Pictures paired with source code:
<<<<

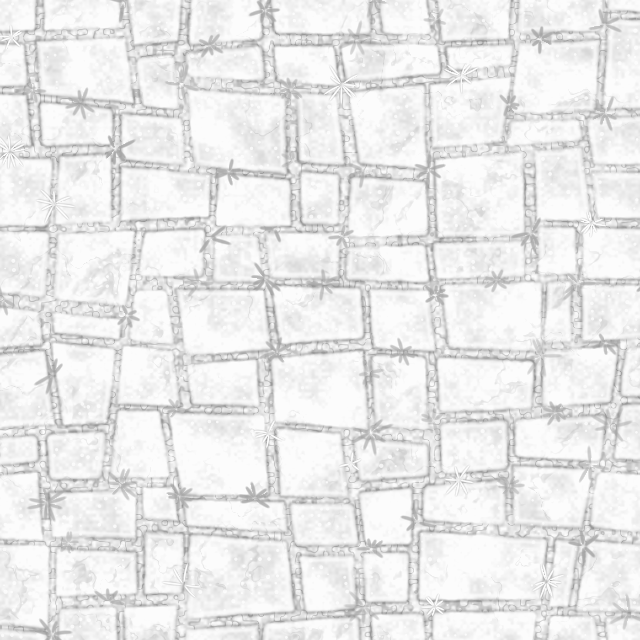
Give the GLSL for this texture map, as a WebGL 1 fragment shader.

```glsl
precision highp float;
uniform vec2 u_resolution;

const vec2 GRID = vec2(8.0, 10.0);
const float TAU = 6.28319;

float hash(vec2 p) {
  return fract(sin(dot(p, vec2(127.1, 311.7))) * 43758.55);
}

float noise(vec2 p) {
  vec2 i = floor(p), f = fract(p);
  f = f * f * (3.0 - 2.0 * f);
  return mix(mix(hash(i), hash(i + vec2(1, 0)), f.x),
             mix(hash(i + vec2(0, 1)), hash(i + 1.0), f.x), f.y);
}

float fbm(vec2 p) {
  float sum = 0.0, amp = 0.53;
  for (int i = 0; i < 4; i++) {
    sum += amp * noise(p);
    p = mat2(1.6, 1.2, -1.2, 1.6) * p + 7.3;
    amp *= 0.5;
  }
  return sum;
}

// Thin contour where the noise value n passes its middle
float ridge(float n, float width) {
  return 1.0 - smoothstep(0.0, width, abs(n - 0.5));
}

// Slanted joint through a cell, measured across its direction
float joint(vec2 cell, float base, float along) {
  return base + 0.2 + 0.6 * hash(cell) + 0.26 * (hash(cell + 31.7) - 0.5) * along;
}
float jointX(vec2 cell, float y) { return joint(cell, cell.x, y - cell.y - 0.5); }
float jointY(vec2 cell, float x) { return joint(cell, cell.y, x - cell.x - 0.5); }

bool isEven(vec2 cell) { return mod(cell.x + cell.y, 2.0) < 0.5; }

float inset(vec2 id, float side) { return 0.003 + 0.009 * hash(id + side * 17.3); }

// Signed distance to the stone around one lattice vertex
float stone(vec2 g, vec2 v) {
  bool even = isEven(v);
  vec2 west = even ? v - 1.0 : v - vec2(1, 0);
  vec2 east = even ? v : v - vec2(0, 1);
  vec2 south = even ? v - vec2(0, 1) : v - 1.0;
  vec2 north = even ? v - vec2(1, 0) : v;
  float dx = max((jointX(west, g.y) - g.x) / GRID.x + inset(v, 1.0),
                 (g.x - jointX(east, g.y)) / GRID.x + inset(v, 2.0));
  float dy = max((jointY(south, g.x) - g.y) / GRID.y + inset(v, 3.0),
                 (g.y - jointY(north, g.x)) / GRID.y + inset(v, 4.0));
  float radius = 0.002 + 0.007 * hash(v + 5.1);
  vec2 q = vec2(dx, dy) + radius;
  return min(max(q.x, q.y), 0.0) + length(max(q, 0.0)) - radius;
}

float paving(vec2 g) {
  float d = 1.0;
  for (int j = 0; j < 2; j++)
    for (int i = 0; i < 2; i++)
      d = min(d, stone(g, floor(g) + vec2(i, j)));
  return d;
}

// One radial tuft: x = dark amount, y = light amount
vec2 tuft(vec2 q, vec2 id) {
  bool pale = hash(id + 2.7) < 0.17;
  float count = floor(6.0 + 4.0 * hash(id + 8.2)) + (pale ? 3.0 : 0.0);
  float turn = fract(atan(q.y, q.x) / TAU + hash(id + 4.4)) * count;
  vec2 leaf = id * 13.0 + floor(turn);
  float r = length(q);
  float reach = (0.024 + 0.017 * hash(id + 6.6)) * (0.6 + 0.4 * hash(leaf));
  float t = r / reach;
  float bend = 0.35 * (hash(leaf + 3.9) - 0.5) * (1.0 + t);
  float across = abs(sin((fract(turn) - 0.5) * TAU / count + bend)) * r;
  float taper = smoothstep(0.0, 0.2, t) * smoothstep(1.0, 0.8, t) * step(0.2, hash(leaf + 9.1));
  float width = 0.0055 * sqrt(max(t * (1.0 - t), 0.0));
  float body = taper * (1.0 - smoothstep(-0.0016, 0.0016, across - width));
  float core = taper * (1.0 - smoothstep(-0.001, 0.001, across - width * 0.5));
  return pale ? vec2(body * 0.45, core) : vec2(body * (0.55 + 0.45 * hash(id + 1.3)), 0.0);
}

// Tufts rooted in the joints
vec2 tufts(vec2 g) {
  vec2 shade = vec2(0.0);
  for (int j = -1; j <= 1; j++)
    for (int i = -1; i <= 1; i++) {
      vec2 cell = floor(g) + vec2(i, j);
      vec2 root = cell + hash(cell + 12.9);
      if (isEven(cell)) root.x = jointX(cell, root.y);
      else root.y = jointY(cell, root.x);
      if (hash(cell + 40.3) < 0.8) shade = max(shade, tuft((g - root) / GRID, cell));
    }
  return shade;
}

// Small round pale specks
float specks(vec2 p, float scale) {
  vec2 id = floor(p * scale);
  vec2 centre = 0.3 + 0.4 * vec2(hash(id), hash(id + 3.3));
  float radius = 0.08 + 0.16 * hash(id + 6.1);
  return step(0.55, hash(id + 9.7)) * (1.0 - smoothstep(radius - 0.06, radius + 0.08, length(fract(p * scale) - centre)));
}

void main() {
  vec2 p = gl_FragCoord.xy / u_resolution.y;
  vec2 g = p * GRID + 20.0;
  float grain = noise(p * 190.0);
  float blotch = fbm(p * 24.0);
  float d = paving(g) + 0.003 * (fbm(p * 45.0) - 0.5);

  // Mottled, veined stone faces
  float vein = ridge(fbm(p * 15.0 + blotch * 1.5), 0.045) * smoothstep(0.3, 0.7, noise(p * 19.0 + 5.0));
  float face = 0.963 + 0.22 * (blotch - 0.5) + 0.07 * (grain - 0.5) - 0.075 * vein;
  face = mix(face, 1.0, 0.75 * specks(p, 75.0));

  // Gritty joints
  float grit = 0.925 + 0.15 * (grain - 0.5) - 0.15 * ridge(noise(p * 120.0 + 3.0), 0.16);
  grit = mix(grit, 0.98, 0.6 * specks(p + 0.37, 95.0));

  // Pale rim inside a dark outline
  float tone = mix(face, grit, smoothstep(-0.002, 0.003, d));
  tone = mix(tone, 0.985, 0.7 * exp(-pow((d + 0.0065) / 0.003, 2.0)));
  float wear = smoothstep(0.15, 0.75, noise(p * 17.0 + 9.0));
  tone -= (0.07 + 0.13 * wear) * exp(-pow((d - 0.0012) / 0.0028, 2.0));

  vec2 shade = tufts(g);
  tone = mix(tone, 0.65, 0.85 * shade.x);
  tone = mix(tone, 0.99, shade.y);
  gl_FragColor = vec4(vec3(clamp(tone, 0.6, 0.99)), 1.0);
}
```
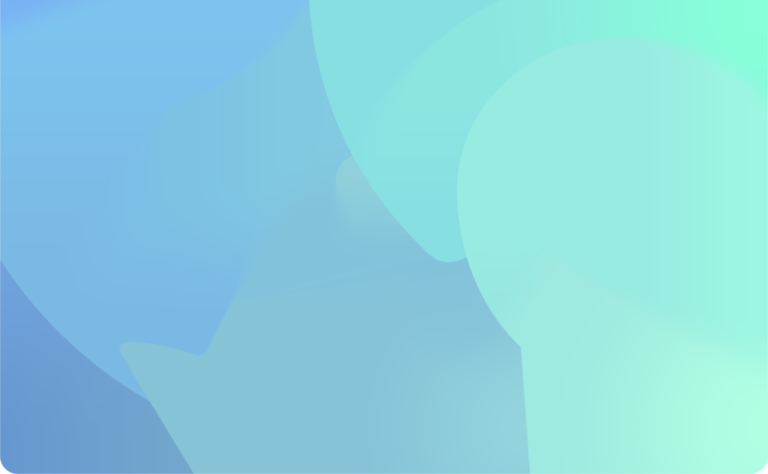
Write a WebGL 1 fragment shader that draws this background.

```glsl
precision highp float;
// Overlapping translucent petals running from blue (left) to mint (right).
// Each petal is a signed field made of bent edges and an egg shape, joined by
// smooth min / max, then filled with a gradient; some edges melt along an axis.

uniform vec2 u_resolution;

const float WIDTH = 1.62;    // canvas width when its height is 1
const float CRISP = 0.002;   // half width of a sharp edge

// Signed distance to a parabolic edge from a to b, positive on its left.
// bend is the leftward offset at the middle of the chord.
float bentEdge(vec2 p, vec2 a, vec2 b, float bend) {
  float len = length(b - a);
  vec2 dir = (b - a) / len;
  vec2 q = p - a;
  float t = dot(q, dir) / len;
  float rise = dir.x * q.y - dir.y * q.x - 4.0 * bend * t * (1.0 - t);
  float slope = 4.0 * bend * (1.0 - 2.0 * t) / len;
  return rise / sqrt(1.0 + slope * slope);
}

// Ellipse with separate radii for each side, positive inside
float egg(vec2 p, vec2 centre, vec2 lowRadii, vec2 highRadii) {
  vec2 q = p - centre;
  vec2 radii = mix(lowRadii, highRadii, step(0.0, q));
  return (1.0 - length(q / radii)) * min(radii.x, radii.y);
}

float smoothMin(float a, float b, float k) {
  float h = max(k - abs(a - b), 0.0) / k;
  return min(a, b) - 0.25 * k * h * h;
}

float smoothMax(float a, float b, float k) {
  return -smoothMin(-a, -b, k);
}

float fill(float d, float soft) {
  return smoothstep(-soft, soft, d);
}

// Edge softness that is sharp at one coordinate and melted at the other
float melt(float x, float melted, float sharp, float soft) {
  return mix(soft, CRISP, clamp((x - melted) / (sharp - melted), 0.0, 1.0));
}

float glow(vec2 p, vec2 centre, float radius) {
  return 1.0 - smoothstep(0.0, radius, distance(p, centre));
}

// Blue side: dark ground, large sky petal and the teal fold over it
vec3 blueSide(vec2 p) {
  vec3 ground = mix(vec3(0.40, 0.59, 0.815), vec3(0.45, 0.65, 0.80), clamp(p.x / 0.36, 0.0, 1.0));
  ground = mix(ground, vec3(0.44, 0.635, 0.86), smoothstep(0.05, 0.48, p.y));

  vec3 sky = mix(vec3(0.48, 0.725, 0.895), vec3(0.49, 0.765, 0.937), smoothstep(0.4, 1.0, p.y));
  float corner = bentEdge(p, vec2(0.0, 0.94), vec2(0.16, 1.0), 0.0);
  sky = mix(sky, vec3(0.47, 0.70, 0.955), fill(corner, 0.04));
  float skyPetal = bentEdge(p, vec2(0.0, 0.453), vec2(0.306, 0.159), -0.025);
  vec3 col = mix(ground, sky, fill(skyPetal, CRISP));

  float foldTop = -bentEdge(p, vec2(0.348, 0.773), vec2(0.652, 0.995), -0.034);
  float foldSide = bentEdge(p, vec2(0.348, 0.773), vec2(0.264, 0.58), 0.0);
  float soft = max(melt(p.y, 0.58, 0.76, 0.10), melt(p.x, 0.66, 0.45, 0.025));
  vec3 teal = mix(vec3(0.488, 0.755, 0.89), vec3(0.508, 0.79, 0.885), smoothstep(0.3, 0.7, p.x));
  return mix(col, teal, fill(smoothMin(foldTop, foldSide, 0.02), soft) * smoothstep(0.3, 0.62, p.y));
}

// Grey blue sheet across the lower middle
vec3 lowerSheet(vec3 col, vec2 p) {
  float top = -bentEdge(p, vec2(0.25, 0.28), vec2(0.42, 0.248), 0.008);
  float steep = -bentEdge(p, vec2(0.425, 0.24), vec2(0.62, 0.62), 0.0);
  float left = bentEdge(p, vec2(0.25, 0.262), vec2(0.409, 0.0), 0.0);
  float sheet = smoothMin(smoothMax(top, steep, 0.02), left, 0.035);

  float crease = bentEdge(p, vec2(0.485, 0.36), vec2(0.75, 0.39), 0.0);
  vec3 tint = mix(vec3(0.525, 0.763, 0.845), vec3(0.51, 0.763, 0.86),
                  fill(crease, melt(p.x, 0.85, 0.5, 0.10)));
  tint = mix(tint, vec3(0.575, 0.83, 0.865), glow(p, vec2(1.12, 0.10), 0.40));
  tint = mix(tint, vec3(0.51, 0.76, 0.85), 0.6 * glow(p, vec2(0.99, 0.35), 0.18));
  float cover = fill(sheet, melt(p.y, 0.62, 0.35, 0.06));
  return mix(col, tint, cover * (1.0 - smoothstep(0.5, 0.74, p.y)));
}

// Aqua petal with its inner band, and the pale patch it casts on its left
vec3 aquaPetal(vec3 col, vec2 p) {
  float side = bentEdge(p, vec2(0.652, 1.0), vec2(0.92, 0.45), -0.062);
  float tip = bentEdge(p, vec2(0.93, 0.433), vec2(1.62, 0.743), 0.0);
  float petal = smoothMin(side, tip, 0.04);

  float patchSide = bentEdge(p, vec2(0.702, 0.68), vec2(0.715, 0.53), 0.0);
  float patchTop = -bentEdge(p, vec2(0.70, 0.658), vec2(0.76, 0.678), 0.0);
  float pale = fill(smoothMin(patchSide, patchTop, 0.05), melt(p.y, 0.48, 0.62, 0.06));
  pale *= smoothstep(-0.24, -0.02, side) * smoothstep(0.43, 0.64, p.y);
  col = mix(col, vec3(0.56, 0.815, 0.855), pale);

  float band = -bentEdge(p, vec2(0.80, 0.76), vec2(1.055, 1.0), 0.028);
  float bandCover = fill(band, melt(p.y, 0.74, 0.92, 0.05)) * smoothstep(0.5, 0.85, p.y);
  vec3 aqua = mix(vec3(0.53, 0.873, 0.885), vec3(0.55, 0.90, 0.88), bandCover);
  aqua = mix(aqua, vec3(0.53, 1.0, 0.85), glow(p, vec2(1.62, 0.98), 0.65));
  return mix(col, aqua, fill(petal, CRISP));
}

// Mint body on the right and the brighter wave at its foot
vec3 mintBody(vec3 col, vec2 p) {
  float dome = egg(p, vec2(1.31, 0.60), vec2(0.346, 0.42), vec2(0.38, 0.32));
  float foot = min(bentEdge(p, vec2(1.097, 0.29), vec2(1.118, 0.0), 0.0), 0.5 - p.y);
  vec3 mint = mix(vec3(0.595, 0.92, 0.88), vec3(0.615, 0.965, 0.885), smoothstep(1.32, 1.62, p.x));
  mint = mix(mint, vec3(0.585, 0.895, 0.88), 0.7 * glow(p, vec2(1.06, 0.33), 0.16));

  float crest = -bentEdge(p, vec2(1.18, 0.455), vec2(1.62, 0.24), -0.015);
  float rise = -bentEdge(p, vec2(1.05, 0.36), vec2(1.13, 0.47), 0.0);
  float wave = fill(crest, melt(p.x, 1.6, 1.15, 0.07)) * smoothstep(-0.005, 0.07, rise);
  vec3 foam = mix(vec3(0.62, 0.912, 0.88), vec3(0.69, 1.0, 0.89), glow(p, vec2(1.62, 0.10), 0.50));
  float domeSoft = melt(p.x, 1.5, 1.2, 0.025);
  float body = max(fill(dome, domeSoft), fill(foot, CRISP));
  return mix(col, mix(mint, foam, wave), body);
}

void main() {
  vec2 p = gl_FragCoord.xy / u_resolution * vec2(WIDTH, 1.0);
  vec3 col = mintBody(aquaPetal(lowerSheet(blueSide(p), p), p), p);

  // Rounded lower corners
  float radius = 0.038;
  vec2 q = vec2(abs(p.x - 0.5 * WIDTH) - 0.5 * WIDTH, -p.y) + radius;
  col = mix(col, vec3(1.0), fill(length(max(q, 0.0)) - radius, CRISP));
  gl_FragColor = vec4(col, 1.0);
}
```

>>>>

Write only the number of lines in the data above that include "along".

- **Result of this task**
3